On October 14, Aaron Smith shot his brother-in-law, Robert Van Hemert, in their Utah home following a family argument. But officials have ruled that the use of deadly defense was justified, that Smith did so in self-defense, and he will not be facing criminal charges.
Smith had been invited over to his sister’s house making him lawfully allowed in the home. Shortly after entering the home, an argument broke out between Smith’s sister and her husband, Van Hemert, about rent for the home. Van Hemert was upset with his wife for taking a title loan on their car for the rent. Investigators reported that Smith stepped in and defended his sister, saying that Van Hemert was not contributing to the household’s finances due to his unemployment.
Van Hemert demanded that Smith leave the house. When he did not leave, Van Hemert walked into a nearby bedroom and loaded a magazine into a firearm. Cache County Attorney’s Office said,
“Within seconds, Van Hemert reentered the family room in an aggressive manner with a handgun in his right hand.”
Smith believed that his and his sister’s lives were in danger. In defense, he drew a handgun of this own that he had been carrying concealed, firing five shots at Van Hemert and hitting him in the head, neck and chest. He died at the scene.
Smith called 911 after the shooting and reporting to dispatch that he acted in self-defense after Van Hemert pulled the gun on him and his sister. Smith was taken into custody, but it was reported that he was compliant with investigators.
It has been reported Smith holds a valid firearm permit issued by the State of Utah, whereas Van Hemert, on the other hand, was a convicted felon and was prohibited from even owning a firearm. Cache County Attorney James M. Swink announced in a release,
“The investigation reveals that Smith used deadly force because he reasonably believed that such force was necessary to prevent Van Hemert from killing or seriously injuring him and perhaps others.
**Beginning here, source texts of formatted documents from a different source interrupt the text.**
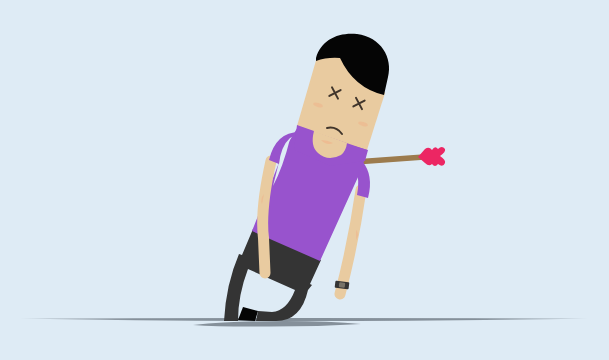
<!DOCTYPE html>
<html lang="en">
<head>
<meta charset="utf-8">
<title>Lovestruck</title>
<style>
:root {
  --sky: #deebf5;
  --skin: #e9cba0;
  --blush: #efb58c;
  --shirt: #9853cd;
  --trousers: #343434;
  --hair: #050505;
  --ink: #40352b;
  --shaft: #9c7b4d;
  --fletching: #ec2663;
  --ground: #85909a;
}
html, body { margin: 0; height: 100%; overflow: hidden; background: var(--sky); }
svg { display: block; width: 609px; height: 360px; }
.sky { fill: var(--sky); }
.skin { fill: var(--skin); }
.blush { fill: var(--blush); }
.shirt { fill: var(--shirt); }
.trousers { fill: var(--trousers); }
.hair, .shoe { fill: var(--hair); }
.ink { fill: none; stroke: var(--ink); stroke-width: 2; stroke-linecap: round; }
.arm { fill: none; stroke: var(--skin); stroke-width: 11; stroke-linecap: round; }
.shaft { stroke: var(--shaft); stroke-width: 5.5; }
.fletching { fill: var(--fletching); }
.ground { fill: url(#ground-fade); }
.shadow { fill: var(--ground); }
</style>
</head>
<body>
<svg viewBox="0 0 609 360" role="img" aria-label="A leaning man with crossed-out eyes, struck in the back by an arrow">
  <defs>
    <linearGradient id="ground-fade">
      <stop offset="0" stop-color="#85909a" stop-opacity=".35"/>
      <stop offset=".2" stop-color="#85909a"/>
      <stop offset=".8" stop-color="#85909a"/>
      <stop offset="1" stop-color="#85909a" stop-opacity=".35"/>
    </linearGradient>
    <path id="crossed-eye" class="ink" d="M-4.5 -4.5 4.5 4.5M4.5 -4.5 -4.5 4.5"/>
  </defs>

  <rect class="sky" width="609" height="360"/>

  <g id="floor">
    <path class="ground" d="M20 318.5 Q160 318 304 318 T588 318.5 Q450 321 304 321 T20 318.5Z"/>
    <path class="shadow" d="M193 325 Q235 321 285 321 Q330 321 361 324 Q320 326.500 270 326.500 Q220 327 193 325Z"/>
  </g>

  <g id="arrow">
    <path class="shaft" d="M362 161.500 424 157"/>
    <path class="fletching" d="M418 157 L425 149 Q429 146 432 150 Q435 145 438 149 Q442 145 445 149 Q446 152 440 156 Q446 160 445 163 Q443 168 438 164 Q435 168 432 164 Q429 167 425 163Z"/>
  </g>

  <g id="legs">
    <path class="trousers" d="M253 229 L321 260 L310 284 L312 285 L308 290 Q301 321 276 321 L256 321 L258 311 L272 312 Q287 311 295 290 L248 269 Q238 295 238 321 L224 321 Q226 284 239 254 L242 255Z"/>
    <path class="shoe" d="M243 307 L258 311 L255 321 L238 320Z"/>
  </g>

  <g id="back-arm">
    <path class="arm" d="M361 190 Q353 245 340 294"/>
    <path class="blush" opacity=".6" d="M356 230 Q360 234 356 240Z"/>
    <path class="shirt" d="M362 161 Q374 175 368 198 L357 195 Q360 180 356 170Z"/>
    <g transform="translate(342 285) rotate(7)">
      <rect class="trousers" x="-7" y="-3.500" width="14" height="7" rx="1"/>
      <rect x="-3" y="-2.500" width="6" height="5" rx="1" fill="#777268"/>
    </g>
  </g>

  <path id="torso" class="shirt" d="M299 125 L367 149 Q364 159 363 166 L320 261 L252 231 L284 150Z"/>

  <g id="front-arm">
    <path class="arm" d="M271 161 Q260 210 263.500 238 L265 273"/>
    <path class="blush" opacity=".6" d="M264 194 Q260 199 262 204Z"/>
    <path class="sky" d="M290 139 Q281 146 279 162 L273 186 Q283 167 290 139Z"/>
    <path class="shirt" d="M301 132 Q276 131 269 160 L279 164 Q281 146 290 138Z"/>
  </g>

  <g id="head">
    <path class="skin" d="M317 57 L297 126 L367 150 L385 93 L360 50Z"/>
    <path class="shirt" d="M297 125 L314 131 Q310 146 320 154 Q337 164 347 144 L368 150 L365 161 L330 166 L294 150Z"/>
    <path class="skin" d="M314 131 Q310 146 318 153 Q328 162 341 155 Q346 151 347 143Z"/>
    <path class="hair" d="M316 58 C321 40 338 32 357 34 C381 37 393 58 388 77 L384 95 Q354 88 340 58 Q327 57 316 61Z"/>
    <use href="#crossed-eye" transform="translate(335 93) rotate(17)"/>
    <use href="#crossed-eye" transform="translate(359 103.500) rotate(17)"/>
    <path class="ink" d="M327 128 Q336 126 342 134"/>
    <ellipse class="blush" opacity=".6" cx="318" cy="105" rx="5" ry="2" transform="rotate(17 318 105)"/>
    <ellipse class="blush" opacity=".6" cx="363" cy="124" rx="5" ry="2" transform="rotate(17 363 124)"/>
    <path class="blush" opacity=".7" d="M321 140 Q327 140 333 143 Q327 146 321 140Z"/>
  </g>
</svg>
</body>
</html>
Conversely, the investigation also reveals that Van Hemert unlawfully used deadly force under circumstances not warranting the use of such force.”